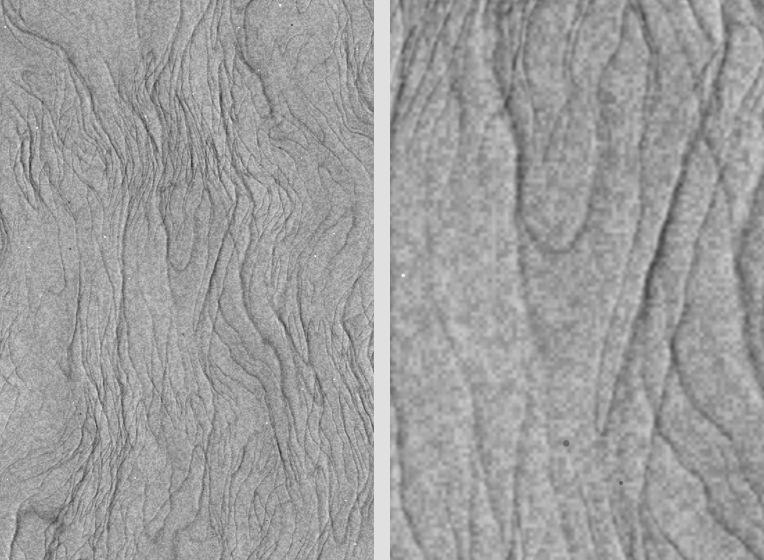
Left, the full canvas; right, a detail of the centre.
This texture is drawn by a Shadertoy shader. Its source:

```glsl
// Grey wet sand cut by branching drainage rills that run down the canvas.
// Rills are level lines of stretched noise on a bent, meandering flow, each
// shaded with a dark bed and a lit left bank; silt streaks and grain on top.

const float BASE_TONE = 0.645;
const int RILL_LAYERS = 8;
const float RILL_FREQ = 3.6;        // rills across the width, coarsest layer
const float RILL_FREQ_STEP = 1.38;
const float RILL_STRETCH = 0.19;    // vertical over horizontal frequency
const float RILL_WIDTH = 0.0046;
const float BED_DEPTH = 0.15;
const float BANK_LIGHT = 0.105;
const float STREAK_CONTRAST = 0.095;
const float PATCH_CONTRAST = 0.055;
const float GRAIN_CONTRAST = 0.20;
const float GRAIN_FREQ = 270.0;
const float SPECK_FREQ = 34.0;

float hash(vec2 p) {
    vec3 q = fract(vec3(p.xyx) * 0.1031);
    q += dot(q, q.yzx + 33.33);
    return fract((q.x + q.y) * q.z);
}

vec2 randomGradient(vec2 cell) {
    float angle = 6.2832 * hash(cell + 57.0);
    return vec2(cos(angle), sin(angle));
}

// Gradient noise, roughly -0.6 to 0.6
float gradientNoise(vec2 p) {
    vec2 i = floor(p), f = p - i;
    vec2 s = f * f * f * (f * (f * 6.0 - 15.0) + 10.0);
    vec2 r = vec2(1.0, 0.0);
    float a = dot(randomGradient(i), f);
    float b = dot(randomGradient(i + r.xy), f - r.xy);
    float c = dot(randomGradient(i + r.yx), f - r.yx);
    float d = dot(randomGradient(i + r.xx), f - r.xx);
    return mix(mix(a, b, s.x), mix(c, d, s.x), s.y);
}

// Value noise, 0 to 1
float valueNoise(vec2 p) {
    vec2 i = floor(p), f = p - i;
    f = f * f * (3.0 - 2.0 * f);
    vec2 r = vec2(1.0, 0.0);
    return mix(mix(hash(i), hash(i + r.xy), f.x),
               mix(hash(i + r.yx), hash(i + r.xx), f.x), f.y);
}

// Bends the plane so that vertical lines follow the running water
vec2 flow(vec2 p) {
    float bend = 0.13 * (p.y - 0.55) * (p.y - 0.55);
    bend += 0.20 * gradientNoise(p * vec2(1.9, 1.5) + 4.3);
    bend += 0.060 * gradientNoise(p * vec2(5.0, 4.0) + 11.7);
    bend += 0.016 * gradientNoise(p * vec2(12.0, 10.0) + 23.1);
    bend += 0.005 * gradientNoise(p * 34.0 + 31.9);
    return vec2(p.x + bend, p.y);
}

float rillField(vec2 q, float layer, float freq) {
    float lean = 0.16 * sin(layer * 2.4 + 0.9) * (0.6 + 0.2 * layer);
    q.x += lean * q.y;
    float level = 0.10 * cos(layer * 2.1);
    return gradientNoise(q * freq * vec2(1.0, RILL_STRETCH) + layer * 17.3) + level;
}

// Dark beds and lit banks of every rill layer
float rills(vec2 p, vec2 q) {
    const float STEP = 0.0015;
    vec2 qx = flow(p + vec2(STEP, 0.0));
    vec2 qy = flow(p + vec2(0.0, STEP));
    float shade = 0.0;
    float freq = RILL_FREQ;
    for (int i = 0; i < RILL_LAYERS; i++) {
        float layer = float(i);
        float n = rillField(q, layer, freq);
        vec2 slope = vec2(rillField(qx, layer, freq), rillField(qy, layer, freq)) - n;
        slope /= STEP;
        float steepness = max(length(slope), 0.4 * freq);
        float width = max(RILL_WIDTH * pow(0.86, layer), 0.0021);
        float d = n / steepness / width;
        float bed = exp(-d * d);
        float bank = -slope.x / steepness * d * exp(-d * d * 0.30);
        float presence = gradientNoise(p * vec2(4.0, 2.6) + layer * 9.1);
        presence = smoothstep(-0.22, 0.32, presence) * pow(0.95, layer);
        shade += presence * (BANK_LIGHT * bank - BED_DEPTH * bed);
        freq *= RILL_FREQ_STEP;
    }
    return shade;
}

// Soft lengthwise streaks of silt
float streaks(vec2 q) {
    float s = gradientNoise(q * vec2(15.0, 1.8) + 3.7);
    s += 0.8 * gradientNoise(q * vec2(36.0, 4.0) + 8.2);
    s += 0.6 * gradientNoise((q + vec2(0.25 * q.y, 0.0)) * vec2(75.0, 9.0));
    return s * 0.6;
}

// Sparse round specks, pale or dark
float specks(vec2 p) {
    vec2 cell = floor(p * SPECK_FREQ);
    vec2 centre = 0.25 + 0.5 * vec2(hash(cell + 5.0), hash(cell + 71.0));
    float radius = mix(0.05, 0.11, hash(cell + 13.0));
    float d = length(fract(p * SPECK_FREQ) - centre);
    float kind = hash(cell + 29.0);
    float tint = 0.28 * step(0.982, kind) - 0.25 * step(kind, 0.006);
    return tint * (1.0 - smoothstep(radius * 0.6, radius * 1.4, d));
}

void mainImage(out vec4 fragColor, in vec2 fragCoord) {
    vec2 p = fragCoord / iResolution.x;
    vec2 q = flow(p);
    float tone = BASE_TONE + rills(p, q);
    tone += STREAK_CONTRAST * streaks(q);
    tone += PATCH_CONTRAST * gradientNoise(q * vec2(4.5, 1.1) + 41.0);
    float grain = 0.8 * valueNoise(p * GRAIN_FREQ) + 0.4 * valueNoise(p * GRAIN_FREQ * 0.47 + 7.5);
    tone += GRAIN_CONTRAST * (grain - 0.6) + specks(p);
    fragColor = vec4(vec3(clamp(tone, 0.2, 0.95)), 1.0);
}
```
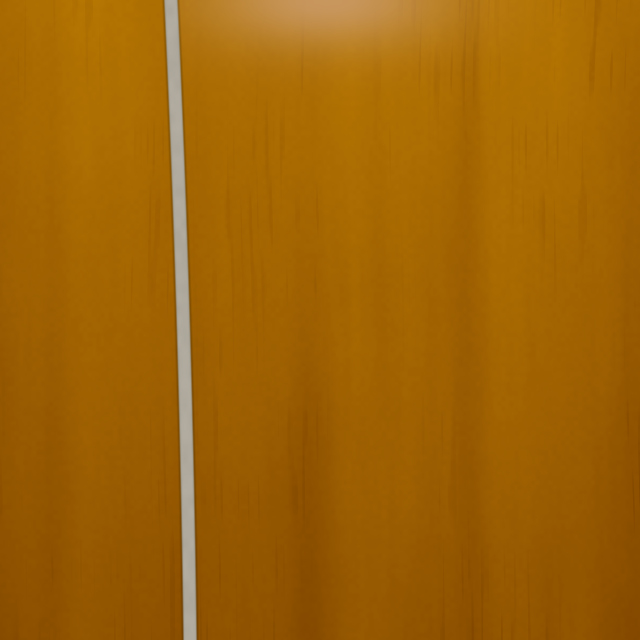
Write a WebGL 1 fragment shader that draws this texture.

```glsl
precision highp float;
// Two varnished wood panels split by a slim, slightly bowed metal strip.
// Stretched value noise makes the upright grain; broad soft bands shade it,
// and a lamp reflection glows at the top edge of the right panel.

uniform vec2 u_resolution;

#define WOOD_DARK vec3(0.535, 0.300, 0.000)
#define WOOD_LIGHT vec3(0.715, 0.465, 0.008)
#define STRIP_COLOR vec3(0.685, 0.665, 0.615)
#define GLOW_COLOR vec3(0.790, 0.600, 0.390)
#define STRIP_HALF_WIDTH 0.0103
#define GRAIN_STRENGTH 0.22
#define PORE_STRENGTH 0.20
#define GLOW_STRENGTH 0.95

float hash(vec2 p) {
  return fract(sin(dot(p, vec2(127.1, 311.7))) * 43758.5453);
}

float noise(vec2 p) {
  vec2 cell = floor(p);
  vec2 f = fract(p);
  f = f * f * (3.0 - 2.0 * f);
  float low = mix(hash(cell), hash(cell + vec2(1.0, 0.0)), f.x);
  float high = mix(hash(cell + vec2(0.0, 1.0)), hash(cell + vec2(1.0)), f.x);
  return mix(low, high, f.y);
}

// Upright fibres: each octave is finer across than along the board.
float grain(vec2 p) {
  float sum = 0.0;
  float weight = 0.5;
  vec2 scale = vec2(22.0, 1.6);
  for (int i = 0; i < 4; i++) {
    sum += weight * (noise(p * scale + float(i) * 17.3) - 0.5);
    scale *= vec2(2.0, 1.9);
    weight *= 0.62;
  }
  return sum;
}

float band(float x, float center, float width) {
  float d = (x - center) / width;
  return exp(-d * d);
}

float stripCenter(float y) {
  float t = 1.0 - y;
  return 0.267 + 0.047 * t - 0.017 * t * t;
}

// Brightness of the wood, from 0 (dark) to 1 (light).
float woodTone(vec2 p) {
  float low = 1.0 - smoothstep(0.2, 0.8, p.y);
  float tone = 0.17 + 0.70 * p.y;

  // Broad light and dark bands along the boards
  tone += 0.10 * band(p.x, 0.135, 0.030) + 0.09 * band(p.x, 0.80, 0.05);
  tone += 0.09 * band(p.x, 0.58, 0.07);
  tone -= (0.04 + 0.18 * low) * band(p.x, 0.485, 0.035);
  tone -= 0.12 * band(p.x, 0.735, 0.025);
  tone -= 0.10 * band(p.x, 0.08, 0.025);
  tone -= 0.14 * band(p.x, 0.0, 0.04) + 0.20 * band(p.x, 1.0, 0.07);
  tone -= 0.10 * band(p.x, stripCenter(p.y), 0.035);

  // Fibres with a gentle sideways drift, stronger on the right panel
  float drift = 0.022 * (noise(p * vec2(5.0, 2.5)) - 0.5);
  vec2 q = vec2(p.x + drift, p.y);
  float figure = mix(0.65, 1.0, smoothstep(0.35, 0.6, p.x));
  tone += GRAIN_STRENGTH * figure * grain(q);

  // Sparse dark pores and a fine mottled surface
  float pores = noise(q * vec2(190.0, 9.0) + 41.0);
  float patches = smoothstep(0.35, 0.75, noise(q * vec2(13.0, 3.0) + 7.0));
  tone -= PORE_STRENGTH * figure * patches * smoothstep(0.68, 0.95, pores);
  tone += 0.07 * (noise(p * vec2(150.0, 130.0)) - 0.5);
  tone += 0.06 * (noise(p * 9.0 + 3.0) - 0.5);
  return clamp(tone, -0.15, 1.1);
}

void main() {
  vec2 p = gl_FragCoord.xy / u_resolution;
  float pixel = 1.0 / u_resolution.x;
  float side = p.x - stripCenter(p.y);
  float onRight = smoothstep(-pixel, pixel, side);

  vec3 color = mix(WOOD_DARK, WOOD_LIGHT, woodTone(p));

  // Lamp reflection fading downward from the top edge
  vec2 g = vec2((p.x - 0.51) / 0.19, (1.0 - p.y) / 0.075);
  float glow = GLOW_STRENGTH * exp(-dot(g, g));
  color = mix(color, GLOW_COLOR, glow * onRight);

  // Metal strip with thin shadowed edges
  float edge = abs(side) - STRIP_HALF_WIDTH;
  color *= 1.0 - 0.22 * (1.0 - smoothstep(0.0, 0.005, edge));
  vec3 metal = STRIP_COLOR + 0.025 * (noise(p * vec2(90.0, 60.0)) - 0.5);
  metal *= 1.0 - 0.06 * smoothstep(-0.004, 0.0, edge);
  color = mix(metal, color, smoothstep(-1.2 * pixel, 1.2 * pixel, edge));

  gl_FragColor = vec4(clamp(color, 0.0, 1.0), 1.0);
}
```
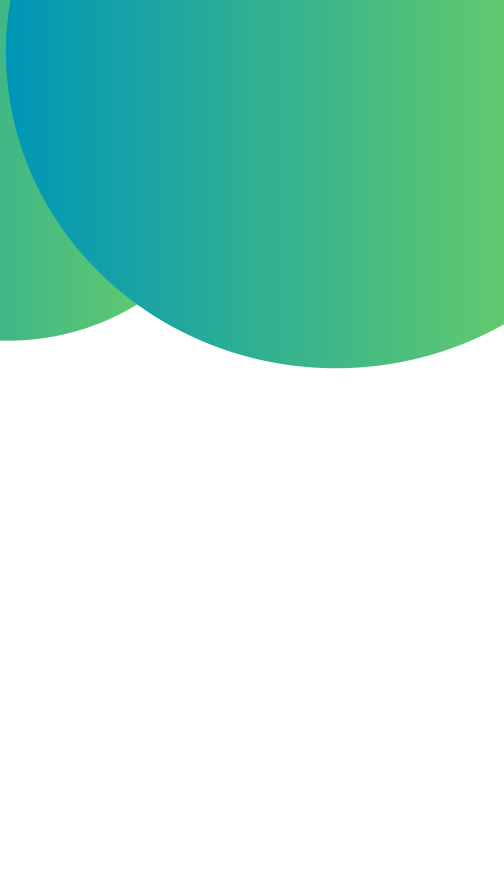
This background is drawn by a Shadertoy shader. Its source:

```glsl
#define FRONT_CENTER vec2(0.6667, 0.942)
#define FRONT_RADII vec2(0.655, 0.353)
#define FRONT_SPAN vec2(0.025, 1.0)
#define BACK_CENTER vec2(0.016, 0.875)
#define BACK_RADII vec2(0.4745, 0.2552)
#define BACK_SPAN vec2(-0.55, 0.29)
#define BLUE vec3(0.0, 0.59, 0.715)
#define GREEN vec3(0.38, 0.79, 0.43)
#define PAPER vec3(1.0)

// Smooth coverage of an ellipse, with an edge about one pixel wide
float ellipseMask(vec2 uv, vec2 center, vec2 radii) {
    vec2 q = (uv - center) / radii;
    float len = max(length(q), 1e-4);
    vec2 slope = q / (len * radii * iResolution.xy);
    float pixels = (len - 1.0) / max(length(slope), 1e-6);
    return clamp(0.5 - pixels, 0.0, 1.0);
}

// Horizontal blend from blue to green across a span
vec3 blueToGreen(float x, vec2 span) {
    return mix(BLUE, GREEN, clamp((x - span.x) / (span.y - span.x), 0.0, 1.0));
}

void mainImage(out vec4 fragColor, in vec2 fragCoord) {
    vec2 uv = fragCoord / iResolution.xy;

    // Layers from back to front
    vec3 color = PAPER;
    color = mix(color, blueToGreen(uv.x, BACK_SPAN), ellipseMask(uv, BACK_CENTER, BACK_RADII));
    color = mix(color, blueToGreen(uv.x, FRONT_SPAN), ellipseMask(uv, FRONT_CENTER, FRONT_RADII));

    fragColor = vec4(color, 1.0);
}
```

DIRECTIONS FOR THIS TASK: Which lines of the material above hold the string "randomGradient"? Pull them out.

ANSWER BOX:
vec2 randomGradient(vec2 cell) {
    float a = dot(randomGradient(i), f);
    float b = dot(randomGradient(i + r.xy), f - r.xy);
    float c = dot(randomGradient(i + r.yx), f - r.yx);
    float d = dot(randomGradient(i + r.xx), f - r.xx);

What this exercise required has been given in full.